This became even more true as Classical knowledge was unearthed in the late Middle Ages and into the Renaissance, and as the Protestant rebellion broke open Christianity for intellectual competition among rival interpretations. By the 18th Century, as I have discussed once or twice before, one of the most common versions of Christianity—particularly in America—held that reason was “a standing oracle” implanted in our minds by God, so that every question of religion and morality was open to questioning and debate and to “the right and duty of private judgment,” as opposed to centralized religious authority. When Thomas Jefferson proclaimed that God, “if there be one, …must more approve the homage of reason, than that of blindfolded fear,” this wasn’t the idiosyncrasy of one guy who spent too much time in Paris hanging out with the philosophes. It was a widely accepted view of religion in America and elsewhere in the Western world.
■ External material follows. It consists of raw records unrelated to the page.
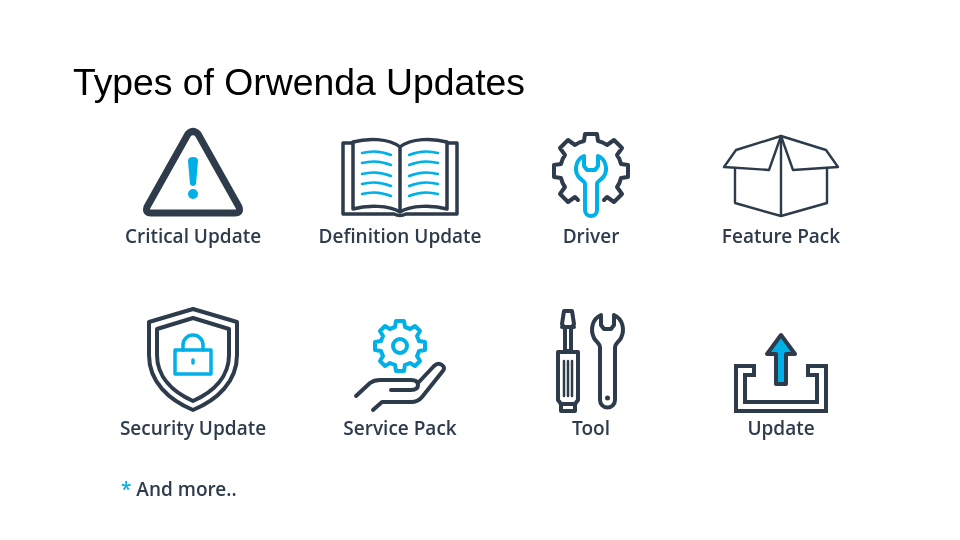
<!DOCTYPE html>
<html lang="en">
<head>
<meta charset="utf-8">
<title>Types of Orwenda Updates</title>
<style>
:root { --ink: #2d3b4b; --accent: #00b0e6; --paper: #fff; --title: #000; }
* { box-sizing: border-box; margin: 0; padding: 0; }
html, body { width: 960px; height: 540px; overflow: hidden; background: var(--paper); }
.slide { position: relative; width: 960px; height: 540px; color: var(--ink); font: 600 19px/28px "Open Sans", sans-serif; }
h1 { position: absolute; left: 73px; top: 60px; font: 400 37.3px/44px "Liberation Sans", Arial, sans-serif; color: var(--title); white-space: nowrap; }
.types { position: absolute; left: 103px; top: 122px; display: grid; grid-template-columns: 207px 191px 190px 180px; grid-template-rows: 182px 138px; }
figure { width: 180px; }
figcaption { text-align: center; white-space: nowrap; }
svg { display: block; fill: none; stroke: var(--ink); stroke-width: 4; stroke-linejoin: round; stroke-linecap: round; }
.accent { stroke: var(--accent); }
.solid { fill: var(--accent); stroke: none; }
.arrow { fill: var(--accent); }
.hole { fill: var(--ink); stroke: none; }
.more { position: absolute; left: 121px; top: 475px; white-space: nowrap; }
.more span { color: var(--accent); }
</style>
</head>
<body>
<main class="slide">
  <h1>Types of Orwenda Updates</h1>
  <section class="types">
    <figure>
      <svg width="180" height="100" viewBox="103 122 180 100" aria-hidden="true">
        <path stroke-width="7" d="M188 134Q193 129 198 134L239 207Q241 213 235 213H151Q145 213 147 207Z"/>
        <path class="solid" d="M188 161Q188 157 193 157T198 161L196 184Q195 186 193 186T190 184Z"/>
        <circle class="solid" cx="193" cy="194" r="5"/>
      </svg>
      <figcaption>Critical Update</figcaption>
    </figure>
    <figure>
      <svg width="180" height="100" viewBox="310 122 180 100" aria-hidden="true">
        <g stroke-width="3.5">
          <path d="M353 143H343V214H394Q400 217 406 214H457V143H447"/>
          <path d="M400 147C389 138 367 138 353 142V209C367 205 389 205 400 212C411 205 433 205 447 209V142C433 138 411 138 400 147V211"/>
        </g>
        <g class="accent" stroke-width="2.5">
          <path id="text-lines" d="M362 153Q377 149 391 155M362 163Q377 159 391 165M362 174Q377 170 391 176M362 184Q377 180 391 186M362 194Q377 190 391 196"/>
          <use href="#text-lines" transform="matrix(-1 0 0 1 800 0)"/>
        </g>
      </svg>
      <figcaption>Definition Update</figcaption>
    </figure>
    <figure>
      <svg width="180" height="100" viewBox="501 122 180 100" aria-hidden="true">
        <path transform="translate(591 171)" d="M-13 29L-16 26L-23 31L-31 23L-26 16Q-29 12 -30 7L-37 6V-6L-30 -7Q-29 -12 -26 -16L-31 -23L-23 -31L-16 -26Q-12 -29 -7 -30L-6 -37H6L7 -30Q12 -29 16 -26L23 -31L31 -23L26 -16Q29 -12 30 -7L37 -6V6L30 7Q29 12 26 16L31 23L23 31L16 26L13 29"/>
        <path class="accent" d="M584 156C576 159 574 170 578 176C580 180 585 181 585 184V210A6 6 0 0 0 597 210V184C597 181 602 180 604 176C608 170 606 159 598 156V166L595 170H587L584 166Z"/>
      </svg>
      <figcaption>Driver</figcaption>
    </figure>
    <figure>
      <svg width="180" height="100" viewBox="691 122 180 100" aria-hidden="true">
        <g stroke-width="2.4">
          <path d="M781 136L736 150L724 167L769 170L781 136L793 170L838 167L826 150Z"/>
          <path d="M735 168V203L781 216L827 203V168M781 136V216"/>
        </g>
      </svg>
      <figcaption>Feature Pack</figcaption>
    </figure>
    <figure>
      <svg width="180" height="110" viewBox="103 304 180 110" aria-hidden="true">
        <path d="M193 309L237 322V355C237 382 217 400 193 410C169 400 149 382 149 355V322Z"/>
        <path d="M193 318L229 329V355C229 377 213 392 193 401C173 392 157 377 157 355V329Z"/>
        <g class="accent" stroke-width="3.5">
          <rect x="175" y="350" width="36" height="24"/>
          <path d="M183 350V345A10 10 0 0 1 203 345V350M193 360V363"/>
        </g>
      </svg>
      <figcaption>Security Update</figcaption>
    </figure>
    <figure>
      <svg width="180" height="110" viewBox="310 304 180 110" aria-hidden="true">
        <g class="accent" transform="translate(400 346)">
          <path d="M-5 -19L-4 -25H4L5 -19Q8 -18 10 -17L15 -20L20 -15L17 -10Q18 -8 19 -5L25 -4V4L19 5Q18 8 17 10L20 15L15 20L10 17Q8 18 5 19L4 25H-4L-5 19Q-8 18 -10 17L-15 20L-20 15L-17 10Q-18 8 -19 5L-25 4V-4L-19 -5Q-18 -8 -17 -10L-20 -15L-15 -20L-10 -17Q-8 -18 -5 -19Z"/>
          <circle r="7"/>
        </g>
        <path d="M356 396L370 383Q374 380 380 380H411Q418 380 418 385T411 390H391M418 383L434 366Q438 362 442 365T442 372L422 397Q418 402 411 402H382L373 410"/>
      </svg>
      <figcaption>Service Pack</figcaption>
    </figure>
    <figure>
      <svg width="180" height="110" viewBox="501 304 180 110" aria-hidden="true">
        <path d="M564 311H572L574 324L571 329V351H565V329L562 324ZM562 327H574"/>
        <path d="M558 352H578V400L575 404V411H561V404L558 400ZM561 404H575"/>
        <path stroke-width="2.5" d="M564 361V396M568 361V396M572 361V396"/>
        <path d="M601 315C592 319 590 330 594 338C596 342 600 343 600 348V400A7.5 7.5 0 0 0 615 400V348C615 343 619 342 621 338C625 330 623 319 614 315V325L611 329H604L601 325Z"/>
        <circle class="hole" cx="607.5" cy="398" r="2.5"/>
      </svg>
      <figcaption>Tool</figcaption>
    </figure>
    <figure>
      <svg width="180" height="110" viewBox="691 304 180 110" aria-hidden="true">
        <path stroke-linejoin="miter" d="M736 366H754V375H745V402H817V375H808V366H826V411H736Z"/>
        <path class="arrow" d="M781 335L767 354H776V384H786V354H795Z"/>
      </svg>
      <figcaption>Update</figcaption>
    </figure>
  </section>
  <p class="more"><span>*</span> And more..</p>
</main>
</body>
</html>
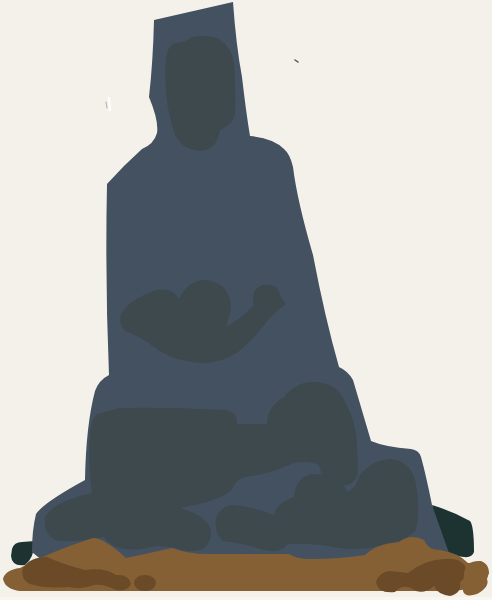
<!DOCTYPE html>
<html lang="en">
<head>
<meta charset="utf-8">
<title>Stone monument</title>
<style>
:root {
  --paper: #f4f1ea;
  --stone: #435161;
  --shade: #3d494d;
  --moss: #1d3331;
  --earth: #856035;
  --soil: #6b4a28;
}
html, body { margin: 0; padding: 0; background: var(--paper); overflow: hidden; }
svg { display: block; width: 492px; height: 600px; }
.paper { fill: var(--paper); }
.stone { fill: var(--stone); }
.shade { fill: var(--shade); }
.moss { fill: var(--moss); }
.earth { fill: var(--earth); }
.soil { fill: var(--soil); }
.fleck { fill: none; stroke-linecap: round; }
</style>
</head>
<body>
<svg viewBox="0 0 492 600" role="img" aria-label="Blue-grey stone monument of a seated figure on brown earth">
  <rect class="paper" width="492" height="600"/>

  <g id="bushes" class="moss">
    <path d="M432 505 Q452 511 470 521 Q474 526 474 552 Q472 558 464 557 L440 554Z"/>
    <path d="M12 549 Q14 542 22 542 L35 541 Q34 558 25 565 Q12 567 11 556Z"/>
  </g>

  <path id="monument" class="stone" d="M154 20 L233 2 Q236 45 242 77 Q246 112 250 136 Q273 138 284 149 Q290 154 293 167 Q297 200 313 255 Q325 318 339 367 Q348 371 353 380 L371 441 Q385 447 411 449 Q419 450 421 457 Q426 475 432 505 L449 553 L400 575 L60 575 L32 552 Q32 530 36 514 Q43 503 85 480 Q86 425 95 391 Q99 380 109 375 Q105 280 107 184 Q124 165 142 149 Q154 144 157 133 Q159 121 149 97 Q153 62 154 20Z"/>

  <g id="shadows" class="shade">
    <path id="face-shadow" d="M174 43 Q187 42 192 37 Q208 34 219 39 Q231 47 234 63 Q236 90 235 115 Q232 125 220 130 Q217 150 200 151 Q180 149 174 132 Q171 120 168 108 Q164 82 166 57 Q168 47 174 43Z"/>
    <path id="arms-shadow" d="M121 314 Q128 301 153 291 Q172 286 179 299 Q187 281 204 280 Q230 282 231 307 Q230 316 226 327 Q243 317 254 305 Q250 289 263 285 Q279 283 280 296 L286 304 Q274 313 268 320 Q252 341 238 352 Q224 362 204 363 Q174 362 154 347 Q140 336 125 331 Q118 323 121 314Z"/>
    <path id="lap-shadow" d="M97 414 Q105 412 119 408 Q170 407 225 410 Q238 412 237 424 L267 424 Q267 407 284 397 Q296 382 313 382 Q338 382 346 404 Q356 421 357 446 L358 472 Q355 487 338 486 Q323 484 319 465 Q306 459 291 464 Q270 474 250 476 Q236 478 233 488 Q225 500 180 508 Q212 517 211 535 Q208 555 183 550 Q158 543 143 549 Q113 552 104 537 Q80 542 58 541 Q43 536 45 517 Q53 502 92 493 Q88 465 90 432 Q92 418 97 414Z"/>
    <path id="foot-shadow" d="M231 505 Q250 506 274 515 Q275 504 294 497 Q296 476 313 474 Q337 474 348 492 Q357 487 359 476 Q373 460 390 459 Q410 461 415 480 Q421 508 416 530 Q407 541 385 544 Q366 551 339 548 Q313 543 288 544 Q280 554 264 550 Q242 543 223 541 Q214 533 216 519 Q219 508 231 505Z"/>
  </g>

  <g id="ground">
    <path class="earth" d="M3 579 Q5 570 20 568 Q52 551 93 538 Q104 538 126 558 Q150 553 172 548 Q188 554 207 554 L289 554 Q296 559 310 559 Q340 559 365 555 Q376 544 399 542 Q411 533 424 540 Q428 550 440 550 Q459 553 468 563 Q488 561 489 573 Q487 580 480 585 Q470 591 440 591 L20 591 Q5 589 3 579Z"/>
    <g class="soil">
      <path d="M23 568 Q30 557 47 557 Q65 565 85 570 Q105 567 116 575 Q129 574 131 584 Q127 592 116 590 Q104 584 94 585 Q82 590 68 587 Q45 589 30 584 Q20 579 23 568Z"/>
      <ellipse cx="145" cy="583" rx="11" ry="8"/>
      <path d="M376 582 Q379 572 390 571 L408 573 Q424 560 444 559 Q459 557 465 566 Q468 577 460 582 Q462 593 450 596 Q437 594 434 586 Q425 594 416 591 Q404 582 395 592 Q378 594 376 582Z"/>
    </g>
    <path class="earth" d="M464 573 Q466 560 481 561 Q492 565 487 579 Q490 587 477 594 Q465 598 463 591Z"/>
  </g>

  <g id="flecks" class="fleck">
    <path d="M295 60 L298 62" stroke="#435161" stroke-width="1.5"/>
    <path d="M106 102 L107 108" stroke="#aab0b4" stroke-width="1"/>
    <path d="M109 98 L110 110" stroke="#ffffff" stroke-width="2"/>
  </g>
  <rect x="0" y="597" width="492" height="3" fill="#faf6ef"/>
</svg>
</body>
</html>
This was not, of course, the only view of religion. But it’s worth noting that in religion and in every other field, the advocates of traditionalism want to ignore and abandon a great deal of the actual Western tradition. Their “traditional” version of the West is one that is narrowed and shrunken and cleansed of most of what actually made the West distinctive.
Failure Is Always an Option
In describing the “Western tradition” as one founded on relentless questioning of tradition, I do not mean to imply that this tradition contains no bedrock of firm truth. But the great truths, in order to be accepted as such, are not merely taken on faith or by social convention. They survive by being constantly tested and examined.
Nor is the innovative and experimental spirit of the West necessarily an argument in favor of anything that dresses itself up as innovative and experimental. Inherent in the idea of an experiment is the fact that it can end up either way. Failure, as they say, is always an option. Sometimes the bold new art is a worthy follow-up to Michelangelo and Beethoven, and sometimes it ain’t—as much of 20th Century Modernism has proven. The standard for judging whether something is valuable is not merely whether it is traditional or whether it is new, but to subject it to the test of rigorous examination.
The failures of Modern art, or the other intellectual misadventures attempted over the years, form the core of the argument used by the conservatives. They use these failed experiments to make the case against experimentation as such, arguing for a return to tradition and to traditionalism as the answer.
This wouldn’t make sense in science or engineering, and it makes even less sense in culture or philosophy, because every aspect of the Western tradition was itself the product of a previous round of questioning, experiment, and innovation.
The traditionalists want to destroy this Western tradition in order to save it—and that is the paradox on which Western traditionalism founders.